TASK DESCRIPTION →
Retype every line from the start of the entries below down to the line with "<!-- hills -->", both ends included; skip the pictures.

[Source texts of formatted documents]
-- Opening Marker --

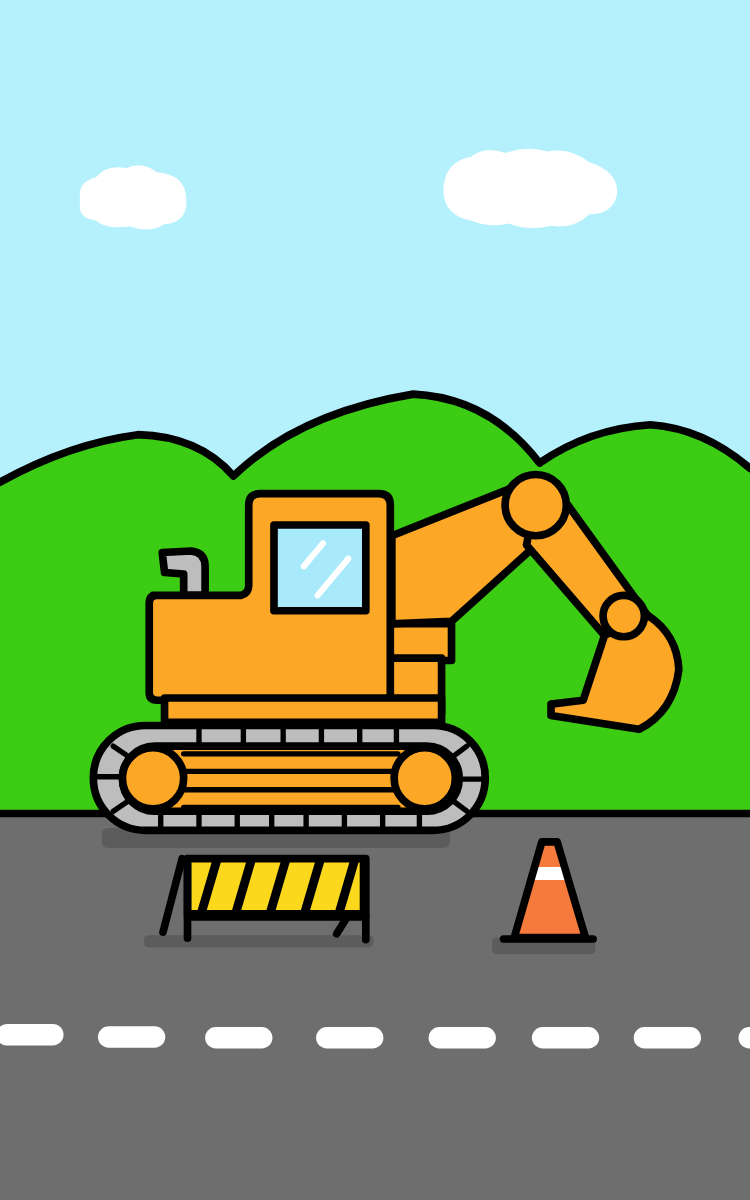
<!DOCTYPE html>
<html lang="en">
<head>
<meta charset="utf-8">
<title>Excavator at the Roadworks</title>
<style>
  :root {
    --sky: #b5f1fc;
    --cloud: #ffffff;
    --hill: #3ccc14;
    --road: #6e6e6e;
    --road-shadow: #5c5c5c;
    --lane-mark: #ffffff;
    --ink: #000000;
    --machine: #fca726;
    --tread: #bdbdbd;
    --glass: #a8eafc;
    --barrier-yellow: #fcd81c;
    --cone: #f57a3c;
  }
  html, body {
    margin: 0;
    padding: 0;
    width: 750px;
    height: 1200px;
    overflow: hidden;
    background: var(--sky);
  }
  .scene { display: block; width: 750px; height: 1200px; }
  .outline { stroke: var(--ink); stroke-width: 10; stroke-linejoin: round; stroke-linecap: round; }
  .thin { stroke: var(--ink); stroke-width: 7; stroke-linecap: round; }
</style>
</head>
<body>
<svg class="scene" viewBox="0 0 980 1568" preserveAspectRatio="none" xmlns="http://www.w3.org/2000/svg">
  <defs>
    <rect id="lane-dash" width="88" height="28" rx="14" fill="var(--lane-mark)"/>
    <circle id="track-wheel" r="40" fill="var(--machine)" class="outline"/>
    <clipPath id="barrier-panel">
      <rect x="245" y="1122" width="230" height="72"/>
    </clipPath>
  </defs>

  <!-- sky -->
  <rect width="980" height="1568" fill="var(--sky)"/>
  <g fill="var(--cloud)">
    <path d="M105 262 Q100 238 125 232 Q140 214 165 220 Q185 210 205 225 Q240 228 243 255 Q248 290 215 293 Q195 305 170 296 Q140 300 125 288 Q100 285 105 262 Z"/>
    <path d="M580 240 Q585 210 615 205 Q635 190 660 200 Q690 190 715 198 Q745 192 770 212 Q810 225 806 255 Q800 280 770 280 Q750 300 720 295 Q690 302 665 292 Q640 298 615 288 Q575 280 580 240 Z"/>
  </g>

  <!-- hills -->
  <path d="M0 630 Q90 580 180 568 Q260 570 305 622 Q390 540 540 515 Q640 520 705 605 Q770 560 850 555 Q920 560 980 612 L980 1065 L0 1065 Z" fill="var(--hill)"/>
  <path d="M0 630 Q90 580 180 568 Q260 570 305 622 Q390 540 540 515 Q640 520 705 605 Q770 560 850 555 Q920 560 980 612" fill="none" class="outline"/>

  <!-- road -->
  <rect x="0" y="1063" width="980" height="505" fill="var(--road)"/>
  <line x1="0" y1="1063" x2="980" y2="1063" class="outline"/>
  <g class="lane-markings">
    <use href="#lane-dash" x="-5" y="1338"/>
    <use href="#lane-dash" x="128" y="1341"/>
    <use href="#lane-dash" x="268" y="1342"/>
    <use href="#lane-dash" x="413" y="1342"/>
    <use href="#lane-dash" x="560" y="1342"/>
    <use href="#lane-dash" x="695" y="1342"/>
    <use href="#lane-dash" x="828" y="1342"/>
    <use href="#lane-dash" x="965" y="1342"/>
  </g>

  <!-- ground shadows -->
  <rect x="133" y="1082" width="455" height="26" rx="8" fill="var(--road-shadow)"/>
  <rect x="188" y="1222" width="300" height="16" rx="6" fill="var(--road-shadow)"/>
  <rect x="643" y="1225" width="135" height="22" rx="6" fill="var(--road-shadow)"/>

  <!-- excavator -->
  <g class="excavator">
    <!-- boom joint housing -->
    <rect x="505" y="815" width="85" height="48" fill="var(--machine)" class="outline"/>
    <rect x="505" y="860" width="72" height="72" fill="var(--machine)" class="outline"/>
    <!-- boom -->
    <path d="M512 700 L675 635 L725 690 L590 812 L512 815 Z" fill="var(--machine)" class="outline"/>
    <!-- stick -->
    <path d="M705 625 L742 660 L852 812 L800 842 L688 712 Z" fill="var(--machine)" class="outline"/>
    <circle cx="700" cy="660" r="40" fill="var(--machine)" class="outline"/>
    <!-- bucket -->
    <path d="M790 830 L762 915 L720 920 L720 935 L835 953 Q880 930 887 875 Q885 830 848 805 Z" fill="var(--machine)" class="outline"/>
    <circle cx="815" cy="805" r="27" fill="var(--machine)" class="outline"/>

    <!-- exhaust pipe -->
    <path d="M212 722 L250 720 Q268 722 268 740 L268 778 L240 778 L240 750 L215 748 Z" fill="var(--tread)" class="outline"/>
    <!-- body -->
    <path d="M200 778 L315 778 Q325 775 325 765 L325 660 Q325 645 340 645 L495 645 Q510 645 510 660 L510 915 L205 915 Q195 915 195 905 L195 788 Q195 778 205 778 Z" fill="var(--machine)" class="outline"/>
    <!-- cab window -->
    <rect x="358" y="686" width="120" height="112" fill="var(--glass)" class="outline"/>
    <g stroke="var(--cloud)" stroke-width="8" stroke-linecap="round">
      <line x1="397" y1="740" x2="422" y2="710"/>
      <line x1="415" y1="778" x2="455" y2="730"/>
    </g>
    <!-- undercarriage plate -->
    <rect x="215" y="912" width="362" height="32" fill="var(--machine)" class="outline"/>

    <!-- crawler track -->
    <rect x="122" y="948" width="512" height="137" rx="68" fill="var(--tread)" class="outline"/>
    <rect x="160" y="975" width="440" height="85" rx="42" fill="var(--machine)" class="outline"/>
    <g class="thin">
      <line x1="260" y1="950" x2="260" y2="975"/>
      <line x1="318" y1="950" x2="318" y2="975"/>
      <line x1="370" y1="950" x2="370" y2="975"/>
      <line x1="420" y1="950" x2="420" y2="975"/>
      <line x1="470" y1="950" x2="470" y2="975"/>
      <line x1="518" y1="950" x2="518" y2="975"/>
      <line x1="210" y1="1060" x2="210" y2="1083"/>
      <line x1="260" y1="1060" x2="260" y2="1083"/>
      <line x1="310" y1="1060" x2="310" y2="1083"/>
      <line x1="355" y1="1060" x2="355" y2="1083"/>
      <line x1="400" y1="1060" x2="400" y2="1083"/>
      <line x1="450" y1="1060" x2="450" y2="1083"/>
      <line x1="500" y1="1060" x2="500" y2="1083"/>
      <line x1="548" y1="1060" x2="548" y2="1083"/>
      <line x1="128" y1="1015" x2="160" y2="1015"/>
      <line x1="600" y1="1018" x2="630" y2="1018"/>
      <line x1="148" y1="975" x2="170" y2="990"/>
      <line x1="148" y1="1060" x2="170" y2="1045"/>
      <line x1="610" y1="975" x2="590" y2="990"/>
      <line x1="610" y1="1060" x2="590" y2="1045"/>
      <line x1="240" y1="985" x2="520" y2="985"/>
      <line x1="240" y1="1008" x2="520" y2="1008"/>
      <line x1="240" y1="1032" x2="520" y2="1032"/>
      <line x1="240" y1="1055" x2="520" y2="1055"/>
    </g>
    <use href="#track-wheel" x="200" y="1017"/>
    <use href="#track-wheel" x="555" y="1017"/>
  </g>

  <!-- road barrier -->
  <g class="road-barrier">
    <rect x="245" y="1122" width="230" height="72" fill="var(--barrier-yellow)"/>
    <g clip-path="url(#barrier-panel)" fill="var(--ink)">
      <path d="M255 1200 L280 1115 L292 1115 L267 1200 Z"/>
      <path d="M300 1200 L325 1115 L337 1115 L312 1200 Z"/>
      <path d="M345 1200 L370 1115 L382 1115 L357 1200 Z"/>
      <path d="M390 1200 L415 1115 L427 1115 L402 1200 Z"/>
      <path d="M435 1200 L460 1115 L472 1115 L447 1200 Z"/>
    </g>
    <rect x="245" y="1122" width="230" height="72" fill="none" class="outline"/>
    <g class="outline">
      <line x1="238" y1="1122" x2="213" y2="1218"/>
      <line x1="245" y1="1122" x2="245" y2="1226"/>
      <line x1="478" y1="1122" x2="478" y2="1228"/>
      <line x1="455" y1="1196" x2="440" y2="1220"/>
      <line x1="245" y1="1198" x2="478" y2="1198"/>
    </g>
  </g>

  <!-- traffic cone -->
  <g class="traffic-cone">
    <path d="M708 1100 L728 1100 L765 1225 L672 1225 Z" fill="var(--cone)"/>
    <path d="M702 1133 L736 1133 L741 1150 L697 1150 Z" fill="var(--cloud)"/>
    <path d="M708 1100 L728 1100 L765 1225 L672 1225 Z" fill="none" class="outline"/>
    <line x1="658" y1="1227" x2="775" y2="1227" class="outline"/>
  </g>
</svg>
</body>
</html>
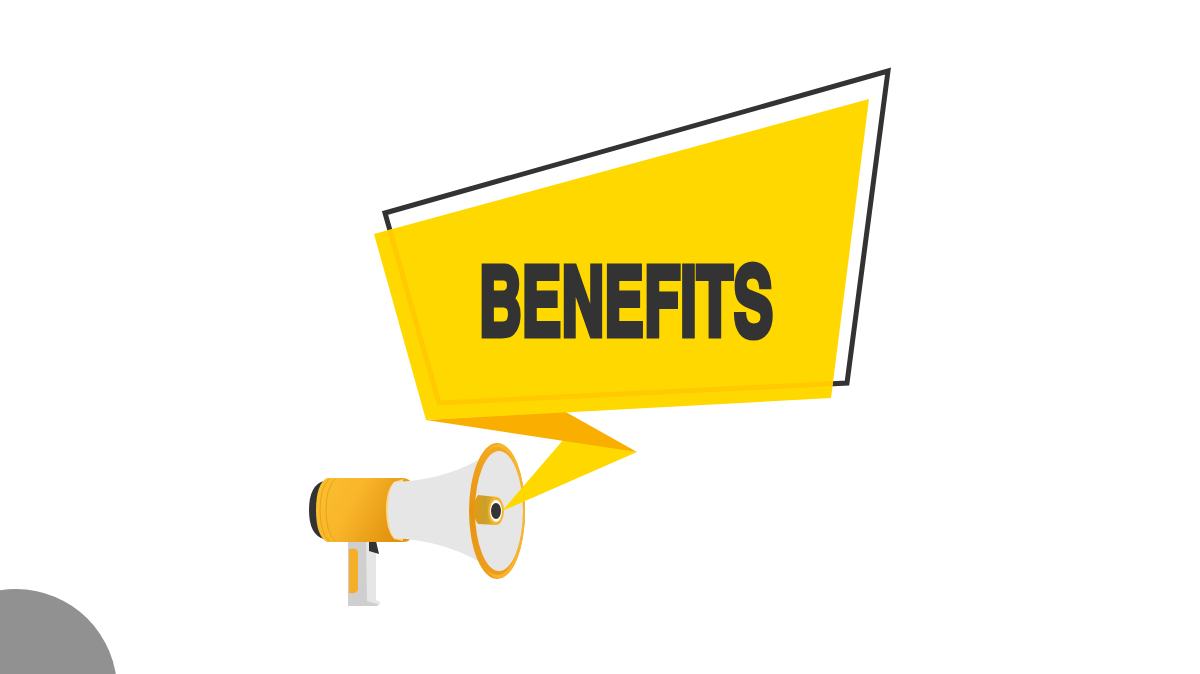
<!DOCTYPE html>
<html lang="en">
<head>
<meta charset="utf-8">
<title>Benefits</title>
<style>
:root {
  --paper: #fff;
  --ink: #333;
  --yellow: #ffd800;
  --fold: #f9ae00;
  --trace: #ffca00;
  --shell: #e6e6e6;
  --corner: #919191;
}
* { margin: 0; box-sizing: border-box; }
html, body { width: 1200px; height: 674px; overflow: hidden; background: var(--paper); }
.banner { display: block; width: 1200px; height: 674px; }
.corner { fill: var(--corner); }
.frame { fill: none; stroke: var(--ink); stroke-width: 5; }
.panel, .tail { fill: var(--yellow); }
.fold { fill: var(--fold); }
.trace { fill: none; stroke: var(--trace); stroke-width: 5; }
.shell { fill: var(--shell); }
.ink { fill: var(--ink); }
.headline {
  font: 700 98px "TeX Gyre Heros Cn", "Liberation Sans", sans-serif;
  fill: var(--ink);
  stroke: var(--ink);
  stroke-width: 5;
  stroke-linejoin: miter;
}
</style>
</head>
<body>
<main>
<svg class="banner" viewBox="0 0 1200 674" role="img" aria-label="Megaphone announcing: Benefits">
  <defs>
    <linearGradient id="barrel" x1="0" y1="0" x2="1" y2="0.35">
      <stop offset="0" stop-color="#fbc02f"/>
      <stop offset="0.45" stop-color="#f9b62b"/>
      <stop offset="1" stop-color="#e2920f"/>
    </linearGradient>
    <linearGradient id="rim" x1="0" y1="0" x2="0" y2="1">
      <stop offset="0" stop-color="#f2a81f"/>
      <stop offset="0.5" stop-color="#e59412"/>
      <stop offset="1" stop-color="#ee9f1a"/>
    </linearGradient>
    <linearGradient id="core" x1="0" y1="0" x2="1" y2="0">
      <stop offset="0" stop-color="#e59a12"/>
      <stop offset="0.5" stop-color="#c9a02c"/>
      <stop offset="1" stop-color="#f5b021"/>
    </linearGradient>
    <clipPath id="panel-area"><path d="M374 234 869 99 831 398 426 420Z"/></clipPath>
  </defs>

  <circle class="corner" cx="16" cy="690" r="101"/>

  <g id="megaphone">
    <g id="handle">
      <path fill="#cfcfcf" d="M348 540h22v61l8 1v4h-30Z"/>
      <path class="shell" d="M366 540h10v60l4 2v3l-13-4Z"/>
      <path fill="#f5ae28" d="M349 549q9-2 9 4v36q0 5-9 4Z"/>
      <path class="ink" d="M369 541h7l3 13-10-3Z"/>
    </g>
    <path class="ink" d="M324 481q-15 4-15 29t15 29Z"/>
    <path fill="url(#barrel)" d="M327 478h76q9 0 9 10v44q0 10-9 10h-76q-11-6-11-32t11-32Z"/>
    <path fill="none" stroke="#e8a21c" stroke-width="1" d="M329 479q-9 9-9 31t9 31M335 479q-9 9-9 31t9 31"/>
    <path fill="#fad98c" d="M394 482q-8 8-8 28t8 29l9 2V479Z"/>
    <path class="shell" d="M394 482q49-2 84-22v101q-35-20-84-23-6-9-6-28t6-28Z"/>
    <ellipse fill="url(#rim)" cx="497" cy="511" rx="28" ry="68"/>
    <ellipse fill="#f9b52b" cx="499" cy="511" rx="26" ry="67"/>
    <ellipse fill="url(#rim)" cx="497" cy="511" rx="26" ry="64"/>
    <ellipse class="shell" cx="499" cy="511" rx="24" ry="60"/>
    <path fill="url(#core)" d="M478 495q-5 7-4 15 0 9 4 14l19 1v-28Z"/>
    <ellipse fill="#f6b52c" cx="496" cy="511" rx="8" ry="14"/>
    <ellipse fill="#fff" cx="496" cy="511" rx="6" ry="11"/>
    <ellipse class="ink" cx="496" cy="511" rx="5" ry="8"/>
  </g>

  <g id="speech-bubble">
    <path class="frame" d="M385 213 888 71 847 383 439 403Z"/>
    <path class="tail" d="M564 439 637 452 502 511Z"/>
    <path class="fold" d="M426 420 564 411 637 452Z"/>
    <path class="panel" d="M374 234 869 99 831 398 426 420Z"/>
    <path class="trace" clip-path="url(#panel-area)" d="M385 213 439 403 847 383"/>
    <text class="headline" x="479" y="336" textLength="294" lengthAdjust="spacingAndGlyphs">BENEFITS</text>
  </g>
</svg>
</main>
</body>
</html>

-- Closing Marker --

EXERCISE RESPONSE →
<!DOCTYPE html>
<html lang="en">
<head>
<meta charset="utf-8">
<title>Excavator at the Roadworks</title>
<style>
  :root {
    --sky: #b5f1fc;
    --cloud: #ffffff;
    --hill: #3ccc14;
    --road: #6e6e6e;
    --road-shadow: #5c5c5c;
    --lane-mark: #ffffff;
    --ink: #000000;
    --machine: #fca726;
    --tread: #bdbdbd;
    --glass: #a8eafc;
    --barrier-yellow: #fcd81c;
    --cone: #f57a3c;
  }
  html, body {
    margin: 0;
    padding: 0;
    width: 750px;
    height: 1200px;
    overflow: hidden;
    background: var(--sky);
  }
  .scene { display: block; width: 750px; height: 1200px; }
  .outline { stroke: var(--ink); stroke-width: 10; stroke-linejoin: round; stroke-linecap: round; }
  .thin { stroke: var(--ink); stroke-width: 7; stroke-linecap: round; }
</style>
</head>
<body>
<svg class="scene" viewBox="0 0 980 1568" preserveAspectRatio="none" xmlns="http://www.w3.org/2000/svg">
  <defs>
    <rect id="lane-dash" width="88" height="28" rx="14" fill="var(--lane-mark)"/>
    <circle id="track-wheel" r="40" fill="var(--machine)" class="outline"/>
    <clipPath id="barrier-panel">
      <rect x="245" y="1122" width="230" height="72"/>
    </clipPath>
  </defs>

  <!-- sky -->
  <rect width="980" height="1568" fill="var(--sky)"/>
  <g fill="var(--cloud)">
    <path d="M105 262 Q100 238 125 232 Q140 214 165 220 Q185 210 205 225 Q240 228 243 255 Q248 290 215 293 Q195 305 170 296 Q140 300 125 288 Q100 285 105 262 Z"/>
    <path d="M580 240 Q585 210 615 205 Q635 190 660 200 Q690 190 715 198 Q745 192 770 212 Q810 225 806 255 Q800 280 770 280 Q750 300 720 295 Q690 302 665 292 Q640 298 615 288 Q575 280 580 240 Z"/>
  </g>

  <!-- hills -->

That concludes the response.